an angular distribution with a step size of :math:`5^o`. Estimate the
error of your background subtraced counts. Are 5 min enough ?
Analysis
--------
#. For each angle, determine the number of counts per second above
background (C/s) including their errors. (Negative values may
be replaced by zero.)
#. For each angle calculate the corresponding electron
kinetic energy (see :eq:`e5`).
#. Using the expressions from :eq:`e6`, calculate for each angle
:math:`\Delta K = \frac{dK}{d\theta}\cdot\Delta \theta` with
:math:`\Delta \theta = 10^o` *(make sure you use the right angle
units!)*. Divide your count rate by the corresponding :math:`\Delta
K`. As a result you have a count rate per unit kinetic energy.
#. Plot a graph of the corrected count rate vs :math:`\beta` particle
kinetic energy (x-axis). Determine the :math:`Q`\ -value of the
reaction. Because of the rather crude equipment used, your graphs
will probably show a lot of tailing at the higher energies. Ignore
this and obtain an intercept with the x-axis using the relatively
linear portion of the graph. Compare your :math:`Q`\ -values so obtained
with those given by :eq:`e2`.
The geometry of the source and detector collimator of the spectrometer
is such that it accepts a range of collection angles of about
:math:`10^o`. This corresponds to a range of kinetic energies. This
range can be calculated as follows using :eq:`e4` and :eq:`e5`:
.. math::
:label: e6
\frac{dK}{d\theta}= \frac{dK}{dp}\cdot\frac{dp}{d\theta}

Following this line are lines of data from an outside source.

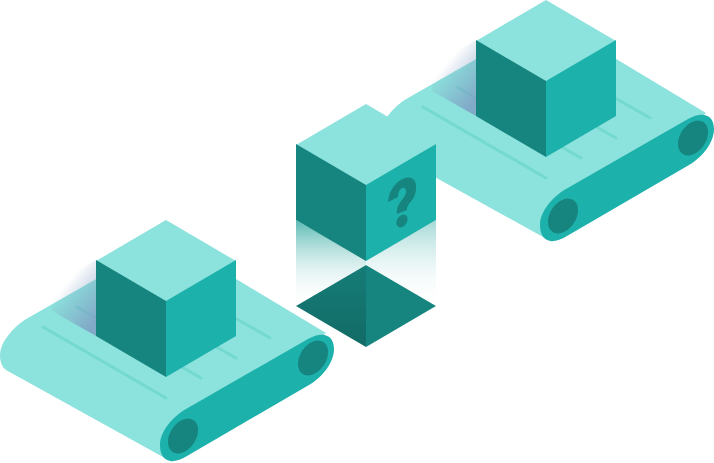
<!DOCTYPE html>
<html lang="en">
<head>
<meta charset="utf-8">
<title>Conveyor belts with a missing step</title>
<style>
:root {
  --light: #8ce2dc;
  --mid: #1db1ac;
  --dark: #17857f;
  --groove: #73d9d1;
  --shadow: #7f9fc4;
}
html, body { margin: 0; background: #fff; overflow: hidden; }
svg { display: block; width: 714px; height: 463px; }
.light { fill: var(--light); }
.mid { fill: var(--mid); }
.dark { fill: var(--dark); }
.grooves { stroke: var(--groove); stroke-width: 3; stroke-linecap: round; }
.shadow-start { stop-color: var(--shadow); stop-opacity: .85; }
.shadow-end { stop-color: var(--shadow); stop-opacity: 0; }
.beam-left-start { stop-color: #5dbbb5; }
.beam-right-start { stop-color: #a5dad7; }
.beam-end { stop-color: #fff; stop-opacity: 0; }
.pit-top { stop-color: #167d77; }
.pit-bottom { stop-color: #126a66; }
</style>
</head>
<body>
<svg viewBox="0 0 714 463" role="img" aria-label="Two conveyor belts carrying cubes, with a question mark cube hovering over the gap between them">
  <defs>
    <linearGradient id="shadow-fade" gradientUnits="userSpaceOnUse" x1="100" y1="316" x2="64" y2="286">
      <stop class="shadow-start" offset="0"/>
      <stop class="shadow-end" offset="1"/>
    </linearGradient>
    <linearGradient id="beam-left" gradientUnits="userSpaceOnUse" x1="0" y1="221" x2="0" y2="306">
      <stop class="beam-left-start" offset="0"/>
      <stop class="beam-end" offset="1"/>
    </linearGradient>
    <linearGradient id="beam-right" gradientUnits="userSpaceOnUse" x1="0" y1="221" x2="0" y2="306">
      <stop class="beam-right-start" offset="0"/>
      <stop class="beam-end" offset="1"/>
    </linearGradient>
    <linearGradient id="pit-shade" x1="0" y1="0" x2="0" y2="1">
      <stop class="pit-top" offset="0"/>
      <stop class="pit-bottom" offset="1"/>
    </linearGradient>
    <g id="cube">
      <polygon class="light" points="166,220 236,261 166,302 96,261"/>
      <polygon class="dark" points="96,260 166,301 166,377 96,336"/>
      <polygon class="mid" points="236,260 166,301 166,377 236,336"/>
    </g>
    <g id="conveyor">
      <path class="light" d="M0 355C0 342 14 326 28 318L168 238L326 333L172 462L6 370C2 367 0 362 0 355Z"/>
      <g class="grooves">
        <line x1="43" y1="327" x2="166" y2="398"/>
        <line x1="77" y1="307" x2="201" y2="378"/>
        <line x1="112" y1="288" x2="236" y2="358"/>
        <line x1="146" y1="267" x2="270" y2="338"/>
      </g>
      <polygon fill="url(#shadow-fade)" points="96,260 52,286 52,311 96,336"/>
      <path class="mid" d="M160 445C160 432 172 417 186 409L308 339C322 331 334 334 334 349C334 362 323 377 309 385L187 456C172 465 160 462 160 445Z"/>
      <ellipse class="dark" cx="183" cy="436" rx="13" ry="19" transform="rotate(33 183 436)"/>
      <ellipse class="dark" cx="313" cy="358" rx="13" ry="19" transform="rotate(33 313 358)"/>
      <use href="#cube"/>
    </g>
  </defs>

  <use href="#conveyor" x="380" y="-220"/>
  <use href="#conveyor"/>

  <g id="missing-step">
    <polygon fill="#fff" points="296,221 366,261 436,221 436,306 366,265 296,306"/>
    <polygon class="dark" points="366,265 436,306 366,347"/>
    <polygon fill="url(#pit-shade)" points="366,265 366,347 296,306"/>
    <polygon fill="url(#beam-left)" points="296,220 366,260 366,265 296,306"/>
    <polygon fill="url(#beam-right)" points="436,220 366,260 366,265 436,306"/>
    <use href="#cube" x="200" y="-116"/>
    <g class="dark">
      <path d="M388 202C389 190 396 181 405 178C413 176 417 181 416 189C415 202 407 202 407 210L397 214C396 202 405 200 406 192C406 188 404 187 402 188C399 190 398 193 398 197Z"/>
      <ellipse cx="402" cy="221" rx="5" ry="7" transform="rotate(33 402 221)"/>
    </g>
  </g>
</svg>
</body>
</html>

\frac{dK}{dp} = \frac{pc^2}{\sqrt{p^2c^2 + m_e^2c^4}}
\frac{dp}{d\theta} = \frac{-eBR}{2\sin^2(\theta/2)}